December 16, 2020 finance & economy

Ethical Business: An Overview of Kuwait Based Venture Capital Firm Faith Capital Holding by Mohammed Jaffar


Interview with Mohammed Jaffar, Deputy Chairman and CEO of Faith Capital Holding (FCH)

You come from a long line of entrepreneurs - your great grandfather, your grandfather, your father. Did this entrepreneurial spirit inspire you to start Faith Capital Holding (FCH)?

Absolutely. That is what inspired me as well. I actually did not join my family business; I started my own thing. I come from a very large, Middle Eastern family business. But I am not involved in that company at all. I decided to venture on my own and do something where I can lead instead of following. There is a gap in tech companies and wealth creation. That is what made me decide to venture into the space. I am only investing in tech and I have been doing so since 2010. Of course, this also comes with a lot of risks. With patience comes a high risk of failure as well. But again, entrepreneurs are the ones that are willing to take that kind of risk.

What makes you different from other investment firms?

Basically, I am a founder, and I am still a founder. I am not only an investor. After exiting my previous company, I ventured into a new one. At the same time, I set up Faith Capital to invest back into the ecosystem. A lot of the VCs (venture capital) in this area are backed by investment bankers, not by founders. We are different. We are founders more than investment bankers. For any company, for any founder, it is good to have both people on the cap table; it is good to have investment bankers on the cap table, it is good to have like-minded founders on your cap table. Given that we are founders ourselves and we go through those difficult day to day hardships, we can add value in another way.

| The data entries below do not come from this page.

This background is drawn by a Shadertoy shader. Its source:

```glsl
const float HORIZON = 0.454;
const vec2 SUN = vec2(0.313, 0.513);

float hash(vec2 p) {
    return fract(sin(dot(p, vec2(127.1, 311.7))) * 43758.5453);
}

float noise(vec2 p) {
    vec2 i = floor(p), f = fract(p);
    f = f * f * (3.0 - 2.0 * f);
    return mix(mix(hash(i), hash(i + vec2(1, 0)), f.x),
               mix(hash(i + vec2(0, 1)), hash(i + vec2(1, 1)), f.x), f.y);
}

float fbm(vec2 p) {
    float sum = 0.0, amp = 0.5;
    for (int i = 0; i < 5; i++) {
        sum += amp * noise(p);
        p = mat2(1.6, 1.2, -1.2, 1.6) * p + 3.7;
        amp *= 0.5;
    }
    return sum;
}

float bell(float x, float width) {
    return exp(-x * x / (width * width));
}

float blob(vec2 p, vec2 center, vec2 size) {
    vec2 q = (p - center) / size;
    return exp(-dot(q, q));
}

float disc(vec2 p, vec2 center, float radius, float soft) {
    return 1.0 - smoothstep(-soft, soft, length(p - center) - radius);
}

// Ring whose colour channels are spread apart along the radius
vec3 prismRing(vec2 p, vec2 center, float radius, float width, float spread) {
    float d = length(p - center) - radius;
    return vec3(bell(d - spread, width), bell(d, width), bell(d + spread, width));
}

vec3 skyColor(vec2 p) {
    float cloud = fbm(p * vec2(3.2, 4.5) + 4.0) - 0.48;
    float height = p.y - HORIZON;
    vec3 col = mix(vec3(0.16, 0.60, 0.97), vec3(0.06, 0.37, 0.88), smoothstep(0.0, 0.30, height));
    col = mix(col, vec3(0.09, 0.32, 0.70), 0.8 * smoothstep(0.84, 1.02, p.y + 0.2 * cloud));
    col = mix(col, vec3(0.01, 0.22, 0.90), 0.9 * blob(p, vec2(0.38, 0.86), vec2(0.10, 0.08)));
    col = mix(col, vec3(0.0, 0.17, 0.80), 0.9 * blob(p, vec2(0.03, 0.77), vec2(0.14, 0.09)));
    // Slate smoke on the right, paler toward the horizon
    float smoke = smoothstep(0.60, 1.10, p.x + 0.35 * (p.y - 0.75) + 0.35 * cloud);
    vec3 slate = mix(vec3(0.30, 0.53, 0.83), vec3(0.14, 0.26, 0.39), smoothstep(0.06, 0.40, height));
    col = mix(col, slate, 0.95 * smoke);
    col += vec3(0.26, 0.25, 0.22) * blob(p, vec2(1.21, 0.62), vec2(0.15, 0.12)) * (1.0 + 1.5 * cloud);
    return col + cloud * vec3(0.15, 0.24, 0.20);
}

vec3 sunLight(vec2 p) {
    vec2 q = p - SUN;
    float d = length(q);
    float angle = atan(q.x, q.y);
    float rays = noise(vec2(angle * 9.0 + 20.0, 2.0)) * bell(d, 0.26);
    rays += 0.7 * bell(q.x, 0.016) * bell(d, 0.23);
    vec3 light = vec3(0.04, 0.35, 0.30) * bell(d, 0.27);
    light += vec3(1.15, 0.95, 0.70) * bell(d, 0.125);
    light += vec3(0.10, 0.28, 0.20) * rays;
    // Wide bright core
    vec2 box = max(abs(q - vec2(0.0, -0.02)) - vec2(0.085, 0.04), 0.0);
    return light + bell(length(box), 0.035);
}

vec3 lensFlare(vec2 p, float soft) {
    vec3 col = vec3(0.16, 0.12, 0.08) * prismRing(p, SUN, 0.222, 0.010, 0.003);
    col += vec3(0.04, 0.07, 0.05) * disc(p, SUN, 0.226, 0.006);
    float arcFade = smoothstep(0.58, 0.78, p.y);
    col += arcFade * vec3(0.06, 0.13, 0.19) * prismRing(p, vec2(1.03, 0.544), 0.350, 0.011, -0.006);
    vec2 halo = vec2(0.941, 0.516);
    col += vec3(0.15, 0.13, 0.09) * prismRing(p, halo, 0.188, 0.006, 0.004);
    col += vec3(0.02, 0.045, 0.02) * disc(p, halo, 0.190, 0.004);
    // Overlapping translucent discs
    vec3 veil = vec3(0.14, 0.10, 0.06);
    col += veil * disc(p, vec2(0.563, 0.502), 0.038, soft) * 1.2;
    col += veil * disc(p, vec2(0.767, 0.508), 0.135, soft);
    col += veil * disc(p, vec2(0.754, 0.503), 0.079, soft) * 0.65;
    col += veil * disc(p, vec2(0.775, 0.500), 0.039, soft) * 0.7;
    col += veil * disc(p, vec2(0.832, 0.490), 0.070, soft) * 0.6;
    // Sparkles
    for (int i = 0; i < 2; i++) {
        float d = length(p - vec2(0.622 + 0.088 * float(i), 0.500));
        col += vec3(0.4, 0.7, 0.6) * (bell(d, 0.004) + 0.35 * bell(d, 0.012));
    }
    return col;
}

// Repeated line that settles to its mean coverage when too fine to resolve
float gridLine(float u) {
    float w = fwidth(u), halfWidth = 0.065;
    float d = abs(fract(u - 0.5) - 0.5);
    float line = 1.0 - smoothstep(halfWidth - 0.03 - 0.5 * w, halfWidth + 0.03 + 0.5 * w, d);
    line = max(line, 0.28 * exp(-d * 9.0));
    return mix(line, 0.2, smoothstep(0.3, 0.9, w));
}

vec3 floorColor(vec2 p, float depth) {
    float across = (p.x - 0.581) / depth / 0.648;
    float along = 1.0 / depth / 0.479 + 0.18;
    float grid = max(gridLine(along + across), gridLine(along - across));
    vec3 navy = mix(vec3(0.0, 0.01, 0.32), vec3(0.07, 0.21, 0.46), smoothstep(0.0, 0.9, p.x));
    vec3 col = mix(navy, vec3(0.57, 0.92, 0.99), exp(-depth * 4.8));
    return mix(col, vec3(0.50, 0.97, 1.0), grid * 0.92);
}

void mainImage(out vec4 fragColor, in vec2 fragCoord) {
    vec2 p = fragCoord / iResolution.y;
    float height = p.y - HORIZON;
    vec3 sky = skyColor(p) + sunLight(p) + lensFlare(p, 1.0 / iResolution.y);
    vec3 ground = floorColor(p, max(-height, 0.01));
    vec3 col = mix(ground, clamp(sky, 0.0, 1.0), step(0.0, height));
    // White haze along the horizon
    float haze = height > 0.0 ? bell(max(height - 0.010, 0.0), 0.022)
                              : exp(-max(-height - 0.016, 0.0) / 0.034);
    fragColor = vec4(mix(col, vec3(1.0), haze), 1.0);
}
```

What is the philosophy behind Faith Capital?

I am working very, very hard to show that people like us, Arabs and Muslims, are able to build great companies, great multinational businesses that can go to the next level, similar to our brothers in the West. We have also invested in companies that can go to the next level. Of course, when it comes to investments, you are not the person driving the company, you are the person sitting in the backseat. In the company that I run personally; it is the other way around. I am the guy driving the car, driving the company, and my investors are sitting in the backseat. Of course, our focus is on Sharia compliant companies.

What is the business model behind Faith Capital?

Basically, we invest in companies. We focus on a space we like, on the stage we like, and then we go in. And we are patient. We have no problem waiting 3, 5, 7 years because in the end, we are investing our own money. We are not investing other people's money, so we do not have that pressure to sell now to maximize whatever we invest in. But of course, with investments, sometimes they are going to go right, sometimes they are going to go wrong. Sometimes we are surprised and companies we think are going to do very well are not doing well. And then also, companies might start out just okay, but with time, they improve as they go along. When we have an opportunity to exit and we are happy with the returns, we exit and we invest in something else.

Why is Shariah compliance and ethical business practices important in the companies that you choose, versus just investing in a company that looks like it has a good future, or like it can make you some money later on, like some typical investment firms might do?

The word Shariah means things that abide by the Islamic law. But again, Islam or any other religion does not prohibit us from doing anything. We can do it if we want, but we are just advised not to do so. So, for example, we try to avoid going in with companies that relate to interest payments or anything to do with pork or alcohol. We look at every investment. If it passes that, we will then take it to the next stage. I believe in the end, after this life, we are going to pass on to the second life. God is going to judge us all. So, I am trying my best, hopefully, to build for my second life through this. That is the meaning of strength to stick to Shariah compliance and at the same time ethical business. We are not going to live in this life forever. In the end, we will go somewhere where we will be judged by our creed.

So, it is a very long-term investment?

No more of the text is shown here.